A stage adaptation, Ingmarsspelen, has become an annual tradition in Nås, Dalarna, where it has been performed outdoors every year since 1959.
- Jerusalem: The Biography, page 365, Simon Sebag Montefiore, Weidenfeld & Nicholson, 2011. ISBN 978-0-297-85265-0
- "Karin Ingmarsdotter (1920): Kommentar". Swedish Film Database (in Swedish). Swedish Film Institute. Archived from the original on 2014-07-27. Retrieved 2012-01-03.
- "Ingmarsarvet (1925)". Swedish Film Database. Swedish Film Institute. Archived from the original on 2014-07-26. Retrieved 2012-01-03.
- "Till Österland (1926)". Swedish Film Database. Swedish Film Institute. Archived from the original on 2014-07-26. Retrieved 2012-01-03.
- Elley, Derek (September 23, 1996). "Jerusalem". Variety.
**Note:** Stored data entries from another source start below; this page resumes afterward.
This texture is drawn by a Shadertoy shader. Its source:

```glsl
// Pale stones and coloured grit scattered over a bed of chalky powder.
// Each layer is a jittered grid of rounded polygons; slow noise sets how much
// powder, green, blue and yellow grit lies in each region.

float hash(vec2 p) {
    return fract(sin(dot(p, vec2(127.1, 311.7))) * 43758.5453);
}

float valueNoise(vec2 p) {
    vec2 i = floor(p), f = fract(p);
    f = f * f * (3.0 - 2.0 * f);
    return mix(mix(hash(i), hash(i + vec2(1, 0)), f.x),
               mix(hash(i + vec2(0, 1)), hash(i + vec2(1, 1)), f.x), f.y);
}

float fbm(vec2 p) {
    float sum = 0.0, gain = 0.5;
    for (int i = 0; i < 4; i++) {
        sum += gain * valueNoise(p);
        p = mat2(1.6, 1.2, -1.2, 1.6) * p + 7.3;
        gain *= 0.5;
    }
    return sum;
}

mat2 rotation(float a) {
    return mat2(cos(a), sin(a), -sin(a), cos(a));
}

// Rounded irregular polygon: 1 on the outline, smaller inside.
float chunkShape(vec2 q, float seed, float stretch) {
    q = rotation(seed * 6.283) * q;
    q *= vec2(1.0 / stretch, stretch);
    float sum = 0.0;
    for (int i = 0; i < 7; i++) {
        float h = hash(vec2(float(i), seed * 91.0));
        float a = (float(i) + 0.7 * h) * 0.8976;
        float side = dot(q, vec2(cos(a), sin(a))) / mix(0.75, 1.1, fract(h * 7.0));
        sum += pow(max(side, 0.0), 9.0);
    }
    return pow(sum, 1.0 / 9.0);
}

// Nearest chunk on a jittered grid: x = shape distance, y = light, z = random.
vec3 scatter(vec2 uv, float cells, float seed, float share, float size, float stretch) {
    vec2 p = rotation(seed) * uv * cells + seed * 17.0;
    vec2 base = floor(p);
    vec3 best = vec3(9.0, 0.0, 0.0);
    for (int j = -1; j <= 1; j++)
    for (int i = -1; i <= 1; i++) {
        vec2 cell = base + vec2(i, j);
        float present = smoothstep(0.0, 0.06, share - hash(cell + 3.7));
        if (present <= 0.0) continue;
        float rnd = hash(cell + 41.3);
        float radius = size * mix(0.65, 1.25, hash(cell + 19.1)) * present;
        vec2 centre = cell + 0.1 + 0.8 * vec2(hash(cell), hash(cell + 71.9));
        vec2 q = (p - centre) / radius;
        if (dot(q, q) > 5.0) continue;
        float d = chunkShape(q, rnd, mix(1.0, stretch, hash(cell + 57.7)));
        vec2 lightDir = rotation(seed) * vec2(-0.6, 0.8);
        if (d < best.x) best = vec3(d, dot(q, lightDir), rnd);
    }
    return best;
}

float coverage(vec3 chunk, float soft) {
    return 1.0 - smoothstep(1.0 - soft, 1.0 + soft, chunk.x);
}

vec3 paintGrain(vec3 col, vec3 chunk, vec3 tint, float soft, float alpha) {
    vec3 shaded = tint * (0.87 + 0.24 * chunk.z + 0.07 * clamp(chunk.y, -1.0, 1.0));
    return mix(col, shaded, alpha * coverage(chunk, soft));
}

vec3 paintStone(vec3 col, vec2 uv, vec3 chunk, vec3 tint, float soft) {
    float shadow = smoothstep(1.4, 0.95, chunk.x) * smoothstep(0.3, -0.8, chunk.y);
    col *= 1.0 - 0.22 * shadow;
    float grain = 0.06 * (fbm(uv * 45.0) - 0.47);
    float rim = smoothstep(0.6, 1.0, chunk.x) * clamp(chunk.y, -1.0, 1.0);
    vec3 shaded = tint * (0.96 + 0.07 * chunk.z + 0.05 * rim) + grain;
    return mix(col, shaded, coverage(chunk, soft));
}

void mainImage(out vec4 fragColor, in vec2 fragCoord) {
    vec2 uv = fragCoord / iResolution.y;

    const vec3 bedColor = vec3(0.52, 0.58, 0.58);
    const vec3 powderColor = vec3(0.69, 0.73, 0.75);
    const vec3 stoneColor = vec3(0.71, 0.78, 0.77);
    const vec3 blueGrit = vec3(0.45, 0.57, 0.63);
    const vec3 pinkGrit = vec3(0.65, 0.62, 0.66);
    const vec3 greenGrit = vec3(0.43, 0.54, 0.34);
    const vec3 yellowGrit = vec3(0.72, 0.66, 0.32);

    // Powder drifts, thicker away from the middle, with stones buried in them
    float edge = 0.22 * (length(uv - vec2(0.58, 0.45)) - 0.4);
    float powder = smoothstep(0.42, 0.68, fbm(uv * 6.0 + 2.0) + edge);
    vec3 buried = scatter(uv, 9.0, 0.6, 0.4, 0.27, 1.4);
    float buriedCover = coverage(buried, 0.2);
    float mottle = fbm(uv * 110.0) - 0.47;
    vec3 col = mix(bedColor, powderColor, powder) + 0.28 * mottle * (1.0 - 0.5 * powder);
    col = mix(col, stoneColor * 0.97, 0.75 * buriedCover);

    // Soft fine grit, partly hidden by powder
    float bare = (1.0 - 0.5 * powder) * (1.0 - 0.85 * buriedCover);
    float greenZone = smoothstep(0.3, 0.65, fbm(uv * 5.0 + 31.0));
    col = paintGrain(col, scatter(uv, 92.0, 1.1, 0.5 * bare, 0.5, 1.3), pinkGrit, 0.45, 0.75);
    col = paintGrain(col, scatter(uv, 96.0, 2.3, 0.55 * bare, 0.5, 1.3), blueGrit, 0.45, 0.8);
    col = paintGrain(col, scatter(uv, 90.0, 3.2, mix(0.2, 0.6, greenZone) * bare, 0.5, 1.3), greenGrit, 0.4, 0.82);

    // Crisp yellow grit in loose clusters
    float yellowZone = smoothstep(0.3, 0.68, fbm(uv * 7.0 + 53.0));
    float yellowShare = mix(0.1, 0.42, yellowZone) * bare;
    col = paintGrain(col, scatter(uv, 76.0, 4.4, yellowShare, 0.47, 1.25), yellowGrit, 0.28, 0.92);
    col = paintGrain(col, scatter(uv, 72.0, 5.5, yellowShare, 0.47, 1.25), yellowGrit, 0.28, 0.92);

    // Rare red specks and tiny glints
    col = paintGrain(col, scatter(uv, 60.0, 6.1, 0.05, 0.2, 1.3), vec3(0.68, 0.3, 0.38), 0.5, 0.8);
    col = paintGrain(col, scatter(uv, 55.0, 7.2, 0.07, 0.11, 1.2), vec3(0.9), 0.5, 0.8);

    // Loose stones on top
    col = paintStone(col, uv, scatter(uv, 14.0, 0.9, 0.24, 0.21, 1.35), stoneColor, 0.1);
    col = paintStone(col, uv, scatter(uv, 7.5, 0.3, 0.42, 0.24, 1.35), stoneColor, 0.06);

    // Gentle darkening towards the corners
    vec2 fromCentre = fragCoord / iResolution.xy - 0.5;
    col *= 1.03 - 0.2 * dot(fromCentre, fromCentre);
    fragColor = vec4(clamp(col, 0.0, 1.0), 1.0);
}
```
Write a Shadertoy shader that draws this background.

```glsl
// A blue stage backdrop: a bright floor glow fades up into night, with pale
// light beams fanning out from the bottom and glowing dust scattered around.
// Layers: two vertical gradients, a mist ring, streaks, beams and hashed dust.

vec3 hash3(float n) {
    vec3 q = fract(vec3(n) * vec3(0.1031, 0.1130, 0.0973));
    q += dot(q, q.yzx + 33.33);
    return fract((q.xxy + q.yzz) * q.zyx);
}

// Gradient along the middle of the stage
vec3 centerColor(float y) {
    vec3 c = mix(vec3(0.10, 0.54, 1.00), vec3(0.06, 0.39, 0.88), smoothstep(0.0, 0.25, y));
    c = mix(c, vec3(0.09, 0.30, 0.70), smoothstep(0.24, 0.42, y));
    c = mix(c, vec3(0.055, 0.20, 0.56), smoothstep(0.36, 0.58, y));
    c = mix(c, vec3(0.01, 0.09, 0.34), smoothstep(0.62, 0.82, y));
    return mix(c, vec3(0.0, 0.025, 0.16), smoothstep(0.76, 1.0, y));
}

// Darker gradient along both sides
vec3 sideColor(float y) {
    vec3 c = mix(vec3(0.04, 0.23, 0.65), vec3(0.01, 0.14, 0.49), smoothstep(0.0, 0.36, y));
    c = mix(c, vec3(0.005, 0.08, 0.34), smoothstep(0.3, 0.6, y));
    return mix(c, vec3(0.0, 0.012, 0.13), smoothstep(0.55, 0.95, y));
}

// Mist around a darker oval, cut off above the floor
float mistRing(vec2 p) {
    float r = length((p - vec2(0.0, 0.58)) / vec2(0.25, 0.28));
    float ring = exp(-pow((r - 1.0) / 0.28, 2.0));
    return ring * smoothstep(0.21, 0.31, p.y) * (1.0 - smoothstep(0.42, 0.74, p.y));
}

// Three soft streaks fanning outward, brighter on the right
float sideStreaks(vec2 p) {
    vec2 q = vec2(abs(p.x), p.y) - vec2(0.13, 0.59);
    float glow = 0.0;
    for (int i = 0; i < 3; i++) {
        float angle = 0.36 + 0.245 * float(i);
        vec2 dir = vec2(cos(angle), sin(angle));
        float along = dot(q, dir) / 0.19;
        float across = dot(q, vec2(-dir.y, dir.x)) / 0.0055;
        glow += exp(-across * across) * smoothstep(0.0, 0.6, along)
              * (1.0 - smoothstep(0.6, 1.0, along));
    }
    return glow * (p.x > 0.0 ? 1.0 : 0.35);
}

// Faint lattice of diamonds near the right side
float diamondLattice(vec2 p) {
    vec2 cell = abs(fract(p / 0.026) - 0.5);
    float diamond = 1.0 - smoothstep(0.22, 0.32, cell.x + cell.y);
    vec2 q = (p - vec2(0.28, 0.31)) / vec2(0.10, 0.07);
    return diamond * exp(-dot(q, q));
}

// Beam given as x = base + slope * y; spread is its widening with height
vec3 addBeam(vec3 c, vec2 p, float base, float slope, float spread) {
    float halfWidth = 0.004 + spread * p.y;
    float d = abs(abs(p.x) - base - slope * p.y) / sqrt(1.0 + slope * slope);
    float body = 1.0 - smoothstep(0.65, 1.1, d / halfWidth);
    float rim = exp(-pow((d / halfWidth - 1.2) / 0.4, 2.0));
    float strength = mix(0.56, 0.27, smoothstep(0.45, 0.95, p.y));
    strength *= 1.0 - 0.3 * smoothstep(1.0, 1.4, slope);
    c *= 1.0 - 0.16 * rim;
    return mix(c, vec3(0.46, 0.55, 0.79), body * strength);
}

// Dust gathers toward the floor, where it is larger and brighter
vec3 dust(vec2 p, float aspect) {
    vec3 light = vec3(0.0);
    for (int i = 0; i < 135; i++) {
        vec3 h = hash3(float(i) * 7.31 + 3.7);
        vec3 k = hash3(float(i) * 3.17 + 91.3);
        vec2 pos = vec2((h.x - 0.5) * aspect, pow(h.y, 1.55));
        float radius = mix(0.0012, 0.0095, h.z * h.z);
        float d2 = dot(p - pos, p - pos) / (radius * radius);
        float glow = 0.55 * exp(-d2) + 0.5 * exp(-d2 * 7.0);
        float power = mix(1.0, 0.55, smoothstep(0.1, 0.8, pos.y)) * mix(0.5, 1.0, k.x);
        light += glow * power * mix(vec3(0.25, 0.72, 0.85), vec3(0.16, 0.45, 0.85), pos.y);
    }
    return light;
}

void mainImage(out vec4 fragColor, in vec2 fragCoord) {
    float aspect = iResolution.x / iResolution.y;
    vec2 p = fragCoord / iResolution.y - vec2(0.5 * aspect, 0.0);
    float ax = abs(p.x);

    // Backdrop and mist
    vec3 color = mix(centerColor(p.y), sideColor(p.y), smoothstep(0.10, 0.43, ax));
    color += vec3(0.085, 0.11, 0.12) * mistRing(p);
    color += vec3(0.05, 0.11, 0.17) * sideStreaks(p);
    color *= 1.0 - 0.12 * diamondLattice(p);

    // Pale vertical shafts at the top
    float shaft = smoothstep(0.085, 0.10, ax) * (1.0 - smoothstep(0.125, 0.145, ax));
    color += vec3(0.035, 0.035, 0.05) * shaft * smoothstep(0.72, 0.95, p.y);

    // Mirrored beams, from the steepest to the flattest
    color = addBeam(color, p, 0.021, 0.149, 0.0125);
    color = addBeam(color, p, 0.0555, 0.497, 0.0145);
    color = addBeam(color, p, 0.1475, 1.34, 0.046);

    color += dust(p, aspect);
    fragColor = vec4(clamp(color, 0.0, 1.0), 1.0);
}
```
Retrieved 2012-01-03.
- Boldemann, Marcus (June 22, 2009). "'Ingmarsspelen' firar 50 år". Dagens Nyheter (in Swedish). Retrieved 2012-01-03.
- Ariel, Yaakov, & Kark, Ruth. (1996). "Messianism, Holiness, Charisma, and Community: The American-Swedish Colony in Jerusalem, 1881-1933," Church History, 65 (4), pages 641-657. This article also discusses Selma Lagerlöf's positive outlook toward the commune, including the influence it had on her when she wrote her novel Jerusalem.
|This article about a 1900s novel is a stub. You can help Wikipedia by expanding it.
See guidelines for writing about novels. Further suggestions might be found on the article's talk page.